Johnson, who is chairman of the Senate Homeland Security and Governmental Affairs Committee, told PostCrescent.com in a phone interview:
"It’s high time that we make a commitment in the world that Islamic terrorists have got to be wiped off the face of the planet. Because if we don’t, every day that [Islamic State group] survives, every day that they are not overtly losing, they are perceived as winners and perceived as winning and they’ll continue to inspire adherents to this barbarity.”
Johnson wants an international coalition and U.S. ground troops to invade to "take back the territory."

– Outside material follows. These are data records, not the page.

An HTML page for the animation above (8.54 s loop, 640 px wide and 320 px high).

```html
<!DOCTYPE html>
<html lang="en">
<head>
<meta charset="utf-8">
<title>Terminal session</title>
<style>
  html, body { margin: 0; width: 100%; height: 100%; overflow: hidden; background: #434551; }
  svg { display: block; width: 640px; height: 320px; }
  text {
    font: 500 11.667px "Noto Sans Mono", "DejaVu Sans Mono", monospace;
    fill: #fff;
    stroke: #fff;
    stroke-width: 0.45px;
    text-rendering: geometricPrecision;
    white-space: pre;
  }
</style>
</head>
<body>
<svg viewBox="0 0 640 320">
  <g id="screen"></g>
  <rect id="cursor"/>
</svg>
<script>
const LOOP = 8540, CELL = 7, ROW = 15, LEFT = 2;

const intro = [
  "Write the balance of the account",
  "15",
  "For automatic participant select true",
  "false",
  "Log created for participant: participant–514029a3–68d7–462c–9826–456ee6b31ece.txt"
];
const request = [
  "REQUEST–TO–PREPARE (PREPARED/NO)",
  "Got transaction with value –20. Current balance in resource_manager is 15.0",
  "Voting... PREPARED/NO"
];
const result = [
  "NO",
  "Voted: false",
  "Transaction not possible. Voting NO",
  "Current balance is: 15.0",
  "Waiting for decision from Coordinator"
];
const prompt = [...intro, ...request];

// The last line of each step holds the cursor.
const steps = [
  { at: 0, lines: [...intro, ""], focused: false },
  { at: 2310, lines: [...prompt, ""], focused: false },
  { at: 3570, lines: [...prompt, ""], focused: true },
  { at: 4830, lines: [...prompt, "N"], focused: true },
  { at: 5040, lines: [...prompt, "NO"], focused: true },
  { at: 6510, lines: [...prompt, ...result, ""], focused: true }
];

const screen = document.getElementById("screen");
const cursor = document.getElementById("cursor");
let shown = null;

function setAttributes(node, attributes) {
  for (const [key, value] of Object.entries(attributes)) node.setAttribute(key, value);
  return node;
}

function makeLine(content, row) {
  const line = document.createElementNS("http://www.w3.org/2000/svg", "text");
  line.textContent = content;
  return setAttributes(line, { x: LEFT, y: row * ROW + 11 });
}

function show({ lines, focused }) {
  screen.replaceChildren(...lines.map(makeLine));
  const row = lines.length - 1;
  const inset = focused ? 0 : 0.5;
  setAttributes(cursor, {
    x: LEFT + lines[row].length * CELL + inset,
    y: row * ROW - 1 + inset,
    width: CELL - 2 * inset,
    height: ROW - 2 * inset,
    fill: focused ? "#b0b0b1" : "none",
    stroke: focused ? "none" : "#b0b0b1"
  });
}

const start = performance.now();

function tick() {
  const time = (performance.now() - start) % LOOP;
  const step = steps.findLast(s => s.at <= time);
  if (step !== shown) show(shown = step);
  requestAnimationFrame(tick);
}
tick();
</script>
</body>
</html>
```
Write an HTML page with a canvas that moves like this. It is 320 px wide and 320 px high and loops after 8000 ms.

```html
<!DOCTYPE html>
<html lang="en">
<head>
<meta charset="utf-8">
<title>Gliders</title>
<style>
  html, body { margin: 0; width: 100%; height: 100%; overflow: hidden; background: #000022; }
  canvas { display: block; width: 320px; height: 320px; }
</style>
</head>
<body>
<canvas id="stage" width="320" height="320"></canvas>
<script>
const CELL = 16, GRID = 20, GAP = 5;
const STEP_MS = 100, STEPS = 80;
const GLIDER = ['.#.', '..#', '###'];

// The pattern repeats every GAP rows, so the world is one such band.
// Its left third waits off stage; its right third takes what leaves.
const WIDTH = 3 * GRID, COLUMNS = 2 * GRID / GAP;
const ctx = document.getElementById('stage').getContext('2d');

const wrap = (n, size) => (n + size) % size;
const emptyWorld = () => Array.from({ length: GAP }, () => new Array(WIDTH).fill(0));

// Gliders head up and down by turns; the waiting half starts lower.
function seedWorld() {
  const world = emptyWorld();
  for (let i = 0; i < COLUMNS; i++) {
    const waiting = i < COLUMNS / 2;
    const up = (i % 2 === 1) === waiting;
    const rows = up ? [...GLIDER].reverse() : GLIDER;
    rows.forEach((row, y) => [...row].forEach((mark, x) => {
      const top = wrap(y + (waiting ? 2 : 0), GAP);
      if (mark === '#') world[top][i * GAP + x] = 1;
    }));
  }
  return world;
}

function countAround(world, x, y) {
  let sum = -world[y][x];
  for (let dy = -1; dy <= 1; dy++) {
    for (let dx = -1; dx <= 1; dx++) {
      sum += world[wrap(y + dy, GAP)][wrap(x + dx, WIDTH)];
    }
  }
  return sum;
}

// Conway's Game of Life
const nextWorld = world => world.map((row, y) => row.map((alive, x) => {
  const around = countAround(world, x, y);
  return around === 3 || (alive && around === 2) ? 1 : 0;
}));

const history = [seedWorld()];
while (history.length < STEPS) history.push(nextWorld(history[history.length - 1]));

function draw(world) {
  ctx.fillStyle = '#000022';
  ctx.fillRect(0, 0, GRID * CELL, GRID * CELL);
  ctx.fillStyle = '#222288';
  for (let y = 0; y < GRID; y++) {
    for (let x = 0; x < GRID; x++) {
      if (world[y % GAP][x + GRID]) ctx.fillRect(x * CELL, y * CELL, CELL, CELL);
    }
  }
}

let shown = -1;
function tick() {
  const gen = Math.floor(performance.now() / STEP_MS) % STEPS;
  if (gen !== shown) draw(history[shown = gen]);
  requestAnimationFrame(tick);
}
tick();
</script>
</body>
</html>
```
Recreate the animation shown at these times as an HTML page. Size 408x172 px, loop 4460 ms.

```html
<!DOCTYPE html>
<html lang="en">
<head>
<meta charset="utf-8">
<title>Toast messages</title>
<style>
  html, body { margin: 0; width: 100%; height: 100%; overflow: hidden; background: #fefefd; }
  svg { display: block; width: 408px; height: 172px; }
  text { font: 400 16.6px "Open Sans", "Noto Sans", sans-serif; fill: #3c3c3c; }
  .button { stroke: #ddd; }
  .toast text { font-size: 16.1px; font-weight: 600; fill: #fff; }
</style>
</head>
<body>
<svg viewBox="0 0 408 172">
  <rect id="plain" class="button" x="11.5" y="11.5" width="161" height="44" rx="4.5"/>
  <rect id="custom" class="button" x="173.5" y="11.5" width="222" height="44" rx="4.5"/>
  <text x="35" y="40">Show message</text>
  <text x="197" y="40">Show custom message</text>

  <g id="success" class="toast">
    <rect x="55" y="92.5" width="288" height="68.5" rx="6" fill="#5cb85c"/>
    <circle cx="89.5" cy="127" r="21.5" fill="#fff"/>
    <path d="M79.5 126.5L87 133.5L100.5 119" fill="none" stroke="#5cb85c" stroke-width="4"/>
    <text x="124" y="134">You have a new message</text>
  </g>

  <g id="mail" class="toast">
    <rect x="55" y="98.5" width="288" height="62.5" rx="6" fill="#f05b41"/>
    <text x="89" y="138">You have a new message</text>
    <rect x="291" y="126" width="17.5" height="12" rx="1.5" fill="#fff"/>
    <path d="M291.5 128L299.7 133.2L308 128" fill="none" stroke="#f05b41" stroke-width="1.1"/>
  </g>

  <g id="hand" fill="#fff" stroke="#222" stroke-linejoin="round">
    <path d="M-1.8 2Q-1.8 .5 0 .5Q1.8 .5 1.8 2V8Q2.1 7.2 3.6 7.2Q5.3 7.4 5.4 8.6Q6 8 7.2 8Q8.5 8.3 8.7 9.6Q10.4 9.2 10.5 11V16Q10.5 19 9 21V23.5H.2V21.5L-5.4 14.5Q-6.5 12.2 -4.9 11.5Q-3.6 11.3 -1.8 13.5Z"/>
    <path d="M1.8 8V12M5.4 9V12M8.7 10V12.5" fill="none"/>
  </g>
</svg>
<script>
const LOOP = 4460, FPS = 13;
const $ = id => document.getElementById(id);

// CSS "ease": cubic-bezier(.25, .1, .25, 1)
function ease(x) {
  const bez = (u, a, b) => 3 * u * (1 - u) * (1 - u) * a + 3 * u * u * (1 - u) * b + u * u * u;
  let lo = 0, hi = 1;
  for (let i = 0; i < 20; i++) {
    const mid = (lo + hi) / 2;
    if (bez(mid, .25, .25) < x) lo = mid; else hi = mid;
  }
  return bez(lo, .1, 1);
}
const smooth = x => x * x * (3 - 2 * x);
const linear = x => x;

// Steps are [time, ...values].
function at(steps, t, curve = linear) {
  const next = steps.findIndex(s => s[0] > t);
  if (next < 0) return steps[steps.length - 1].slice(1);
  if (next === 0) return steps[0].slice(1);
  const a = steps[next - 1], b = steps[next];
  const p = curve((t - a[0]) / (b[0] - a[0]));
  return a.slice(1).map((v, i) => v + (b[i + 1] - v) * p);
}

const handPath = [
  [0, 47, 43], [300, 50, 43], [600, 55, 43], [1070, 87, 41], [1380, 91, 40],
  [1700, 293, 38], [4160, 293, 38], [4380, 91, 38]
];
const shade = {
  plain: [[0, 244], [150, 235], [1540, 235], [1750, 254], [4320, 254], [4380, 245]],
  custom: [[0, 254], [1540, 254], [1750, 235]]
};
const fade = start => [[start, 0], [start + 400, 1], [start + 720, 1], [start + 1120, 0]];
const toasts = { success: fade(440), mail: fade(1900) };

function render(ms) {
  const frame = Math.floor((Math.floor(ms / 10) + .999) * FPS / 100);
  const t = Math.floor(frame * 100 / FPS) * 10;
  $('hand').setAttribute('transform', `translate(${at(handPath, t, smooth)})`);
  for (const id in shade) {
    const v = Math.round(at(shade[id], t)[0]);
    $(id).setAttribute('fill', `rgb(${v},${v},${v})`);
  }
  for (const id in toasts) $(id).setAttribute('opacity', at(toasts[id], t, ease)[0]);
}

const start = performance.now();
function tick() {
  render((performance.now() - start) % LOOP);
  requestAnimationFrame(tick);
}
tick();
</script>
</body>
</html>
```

“It’s not a perfect solution, but you have to start at the head: We’ve got to destroy the caliphate, which means we’ve got to take back the territory, because a caliphate does not exist without the territory,” Johnson added.
President Obama told a news conference on Nov. 15 that the U.S. would "degrade and ultimately destroy" the terrorist organization with airstrikes and the training of local troops, but would not use any ground troops, a position most Americans support.
According to a Reuters/Ipsos poll released on Nov. 16, 76 percent of Americans oppose sending U.S. ground troops into the areas. The poll also found that 60 percent believe more should be done to stop Islamic State group, but 65 percent oppose the U.S. sending special forces, which Obama has already done.
Most Americans, 63 percent, believe an attack, similar to the kind that happened in Paris, could occur near them. Only 17 percent said terrorism was their biggest concern.
The poll also found that 52 percent believe that countries that accept Syrian refugees, who are fleeing terrorism, are less safe.